Items listed in a dataset:
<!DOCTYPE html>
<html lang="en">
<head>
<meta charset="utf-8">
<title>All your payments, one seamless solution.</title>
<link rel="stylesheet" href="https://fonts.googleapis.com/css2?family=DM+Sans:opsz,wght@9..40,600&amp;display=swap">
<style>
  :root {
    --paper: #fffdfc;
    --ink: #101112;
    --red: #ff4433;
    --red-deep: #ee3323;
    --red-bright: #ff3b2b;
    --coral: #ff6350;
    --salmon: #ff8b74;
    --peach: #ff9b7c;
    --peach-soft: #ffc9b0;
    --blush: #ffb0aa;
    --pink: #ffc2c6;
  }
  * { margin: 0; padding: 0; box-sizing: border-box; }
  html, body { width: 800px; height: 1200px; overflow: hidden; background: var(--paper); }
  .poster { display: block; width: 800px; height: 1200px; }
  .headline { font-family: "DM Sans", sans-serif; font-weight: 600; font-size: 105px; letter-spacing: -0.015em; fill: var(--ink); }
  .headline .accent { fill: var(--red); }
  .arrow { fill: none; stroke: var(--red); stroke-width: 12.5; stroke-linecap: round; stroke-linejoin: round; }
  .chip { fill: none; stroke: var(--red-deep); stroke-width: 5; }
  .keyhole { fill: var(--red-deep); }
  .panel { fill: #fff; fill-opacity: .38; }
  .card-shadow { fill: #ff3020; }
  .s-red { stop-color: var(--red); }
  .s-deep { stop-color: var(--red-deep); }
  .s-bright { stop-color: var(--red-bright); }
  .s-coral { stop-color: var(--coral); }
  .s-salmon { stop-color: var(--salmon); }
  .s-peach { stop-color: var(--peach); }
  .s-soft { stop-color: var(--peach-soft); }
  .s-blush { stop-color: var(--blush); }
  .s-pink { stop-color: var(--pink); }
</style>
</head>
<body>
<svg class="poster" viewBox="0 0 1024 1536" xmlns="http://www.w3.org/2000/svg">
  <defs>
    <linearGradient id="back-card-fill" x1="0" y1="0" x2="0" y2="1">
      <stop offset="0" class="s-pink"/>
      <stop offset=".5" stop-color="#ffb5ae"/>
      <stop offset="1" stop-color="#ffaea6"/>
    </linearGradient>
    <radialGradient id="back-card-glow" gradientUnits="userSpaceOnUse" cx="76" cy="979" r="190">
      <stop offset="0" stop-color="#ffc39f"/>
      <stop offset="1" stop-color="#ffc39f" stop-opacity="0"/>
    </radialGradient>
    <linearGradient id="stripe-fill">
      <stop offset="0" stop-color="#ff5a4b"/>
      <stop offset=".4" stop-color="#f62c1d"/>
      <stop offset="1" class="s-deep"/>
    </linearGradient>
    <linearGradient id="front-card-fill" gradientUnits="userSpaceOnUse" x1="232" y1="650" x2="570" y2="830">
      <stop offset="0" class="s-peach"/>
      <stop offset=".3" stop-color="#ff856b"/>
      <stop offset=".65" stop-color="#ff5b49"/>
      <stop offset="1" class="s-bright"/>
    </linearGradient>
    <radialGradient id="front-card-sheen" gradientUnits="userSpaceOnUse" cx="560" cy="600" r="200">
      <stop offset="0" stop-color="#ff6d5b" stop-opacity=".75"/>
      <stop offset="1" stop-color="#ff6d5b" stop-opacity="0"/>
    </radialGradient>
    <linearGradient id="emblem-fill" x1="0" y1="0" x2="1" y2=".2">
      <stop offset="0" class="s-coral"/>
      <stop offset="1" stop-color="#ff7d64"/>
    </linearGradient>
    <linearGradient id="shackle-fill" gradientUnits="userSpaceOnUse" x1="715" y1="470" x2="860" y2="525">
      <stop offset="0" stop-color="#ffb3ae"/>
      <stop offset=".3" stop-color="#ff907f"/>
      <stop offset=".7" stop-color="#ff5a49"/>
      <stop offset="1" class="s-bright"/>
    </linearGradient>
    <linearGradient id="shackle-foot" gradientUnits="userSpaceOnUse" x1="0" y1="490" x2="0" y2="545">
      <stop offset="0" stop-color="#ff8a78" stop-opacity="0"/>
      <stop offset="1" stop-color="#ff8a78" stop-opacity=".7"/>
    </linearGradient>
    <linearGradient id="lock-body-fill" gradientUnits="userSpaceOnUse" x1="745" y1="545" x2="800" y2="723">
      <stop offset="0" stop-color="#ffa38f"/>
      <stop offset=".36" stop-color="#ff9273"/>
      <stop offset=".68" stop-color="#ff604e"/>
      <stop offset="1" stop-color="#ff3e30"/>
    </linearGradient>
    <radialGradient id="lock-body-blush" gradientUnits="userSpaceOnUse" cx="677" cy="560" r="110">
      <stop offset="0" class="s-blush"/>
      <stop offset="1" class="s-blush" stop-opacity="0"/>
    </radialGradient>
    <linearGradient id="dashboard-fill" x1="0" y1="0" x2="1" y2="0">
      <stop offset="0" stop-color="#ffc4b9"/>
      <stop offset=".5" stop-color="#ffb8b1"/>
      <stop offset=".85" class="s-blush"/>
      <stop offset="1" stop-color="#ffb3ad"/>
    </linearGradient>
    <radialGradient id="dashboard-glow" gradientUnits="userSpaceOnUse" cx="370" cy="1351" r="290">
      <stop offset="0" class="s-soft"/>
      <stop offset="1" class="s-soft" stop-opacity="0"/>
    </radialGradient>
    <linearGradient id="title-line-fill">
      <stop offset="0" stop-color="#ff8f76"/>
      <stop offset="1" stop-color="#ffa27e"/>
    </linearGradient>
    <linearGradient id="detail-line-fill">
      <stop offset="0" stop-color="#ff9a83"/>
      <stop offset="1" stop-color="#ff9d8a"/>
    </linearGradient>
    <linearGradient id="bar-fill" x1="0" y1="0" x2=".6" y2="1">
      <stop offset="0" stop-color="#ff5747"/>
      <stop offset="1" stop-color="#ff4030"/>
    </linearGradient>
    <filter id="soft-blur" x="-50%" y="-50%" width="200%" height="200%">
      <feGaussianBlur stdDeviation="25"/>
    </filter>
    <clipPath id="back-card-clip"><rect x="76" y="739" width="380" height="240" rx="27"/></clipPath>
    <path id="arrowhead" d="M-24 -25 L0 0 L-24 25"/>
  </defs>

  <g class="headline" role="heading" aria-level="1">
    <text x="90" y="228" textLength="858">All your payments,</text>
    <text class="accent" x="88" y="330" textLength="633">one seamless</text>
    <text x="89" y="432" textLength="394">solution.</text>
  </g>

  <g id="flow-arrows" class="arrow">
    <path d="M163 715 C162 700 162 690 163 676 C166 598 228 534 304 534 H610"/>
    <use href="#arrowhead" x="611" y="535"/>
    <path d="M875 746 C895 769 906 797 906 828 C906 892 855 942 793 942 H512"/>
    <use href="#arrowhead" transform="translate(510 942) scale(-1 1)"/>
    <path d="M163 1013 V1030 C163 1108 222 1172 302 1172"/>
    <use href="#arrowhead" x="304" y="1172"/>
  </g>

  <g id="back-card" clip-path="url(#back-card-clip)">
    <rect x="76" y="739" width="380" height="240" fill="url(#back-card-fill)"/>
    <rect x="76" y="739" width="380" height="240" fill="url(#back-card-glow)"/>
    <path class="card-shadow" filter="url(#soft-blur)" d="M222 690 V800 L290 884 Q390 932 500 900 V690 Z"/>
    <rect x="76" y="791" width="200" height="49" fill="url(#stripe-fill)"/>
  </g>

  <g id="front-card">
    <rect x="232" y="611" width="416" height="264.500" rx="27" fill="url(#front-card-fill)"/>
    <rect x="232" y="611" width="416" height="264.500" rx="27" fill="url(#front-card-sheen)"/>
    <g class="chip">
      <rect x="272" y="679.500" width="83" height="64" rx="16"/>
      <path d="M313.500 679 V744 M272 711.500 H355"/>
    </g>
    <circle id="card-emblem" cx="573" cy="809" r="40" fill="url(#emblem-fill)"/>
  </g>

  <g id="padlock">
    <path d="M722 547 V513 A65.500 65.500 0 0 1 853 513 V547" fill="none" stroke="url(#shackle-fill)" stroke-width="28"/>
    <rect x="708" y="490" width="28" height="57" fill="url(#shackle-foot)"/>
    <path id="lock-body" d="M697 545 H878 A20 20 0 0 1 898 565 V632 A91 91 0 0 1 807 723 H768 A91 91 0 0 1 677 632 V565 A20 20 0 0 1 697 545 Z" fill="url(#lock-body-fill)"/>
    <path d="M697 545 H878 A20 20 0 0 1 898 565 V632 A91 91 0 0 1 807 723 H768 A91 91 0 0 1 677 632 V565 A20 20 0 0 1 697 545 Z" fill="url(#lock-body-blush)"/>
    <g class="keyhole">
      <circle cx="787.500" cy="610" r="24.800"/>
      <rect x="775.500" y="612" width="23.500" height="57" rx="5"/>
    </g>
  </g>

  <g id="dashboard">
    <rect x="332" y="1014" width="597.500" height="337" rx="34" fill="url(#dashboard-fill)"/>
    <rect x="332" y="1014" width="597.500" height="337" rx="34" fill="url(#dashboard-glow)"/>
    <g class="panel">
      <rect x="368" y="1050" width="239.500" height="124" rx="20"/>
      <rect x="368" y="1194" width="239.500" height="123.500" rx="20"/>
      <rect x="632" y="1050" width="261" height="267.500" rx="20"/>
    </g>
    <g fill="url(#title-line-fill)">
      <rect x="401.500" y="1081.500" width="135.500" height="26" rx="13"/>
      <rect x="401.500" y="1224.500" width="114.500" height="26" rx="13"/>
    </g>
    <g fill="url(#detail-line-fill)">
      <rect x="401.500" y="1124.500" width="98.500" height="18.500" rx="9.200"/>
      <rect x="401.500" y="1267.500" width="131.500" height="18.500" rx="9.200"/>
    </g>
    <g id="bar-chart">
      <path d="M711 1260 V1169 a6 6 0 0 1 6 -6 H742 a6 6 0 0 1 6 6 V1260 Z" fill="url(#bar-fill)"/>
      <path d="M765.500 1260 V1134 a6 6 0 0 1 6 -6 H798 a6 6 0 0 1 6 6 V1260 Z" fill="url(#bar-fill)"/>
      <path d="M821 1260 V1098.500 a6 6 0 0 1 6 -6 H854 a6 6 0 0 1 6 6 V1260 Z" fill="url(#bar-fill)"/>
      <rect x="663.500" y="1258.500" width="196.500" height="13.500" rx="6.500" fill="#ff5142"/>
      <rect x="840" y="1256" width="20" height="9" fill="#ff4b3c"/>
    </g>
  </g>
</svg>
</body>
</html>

» DIRECTIONS: Output each line of the records above exactly, beginning at the first, and stop once the line containing "#fff; fill-opacity: .38;" has been output.

» TASK ANSWER:
<!DOCTYPE html>
<html lang="en">
<head>
<meta charset="utf-8">
<title>All your payments, one seamless solution.</title>
<link rel="stylesheet" href="https://fonts.googleapis.com/css2?family=DM+Sans:opsz,wght@9..40,600&amp;display=swap">
<style>
  :root {
    --paper: #fffdfc;
    --ink: #101112;
    --red: #ff4433;
    --red-deep: #ee3323;
    --red-bright: #ff3b2b;
    --coral: #ff6350;
    --salmon: #ff8b74;
    --peach: #ff9b7c;
    --peach-soft: #ffc9b0;
    --blush: #ffb0aa;
    --pink: #ffc2c6;
  }
  * { margin: 0; padding: 0; box-sizing: border-box; }
  html, body { width: 800px; height: 1200px; overflow: hidden; background: var(--paper); }
  .poster { display: block; width: 800px; height: 1200px; }
  .headline { font-family: "DM Sans", sans-serif; font-weight: 600; font-size: 105px; letter-spacing: -0.015em; fill: var(--ink); }
  .headline .accent { fill: var(--red); }
  .arrow { fill: none; stroke: var(--red); stroke-width: 12.5; stroke-linecap: round; stroke-linejoin: round; }
  .chip { fill: none; stroke: var(--red-deep); stroke-width: 5; }
  .keyhole { fill: var(--red-deep); }
  .panel { fill: #fff; fill-opacity: .38; }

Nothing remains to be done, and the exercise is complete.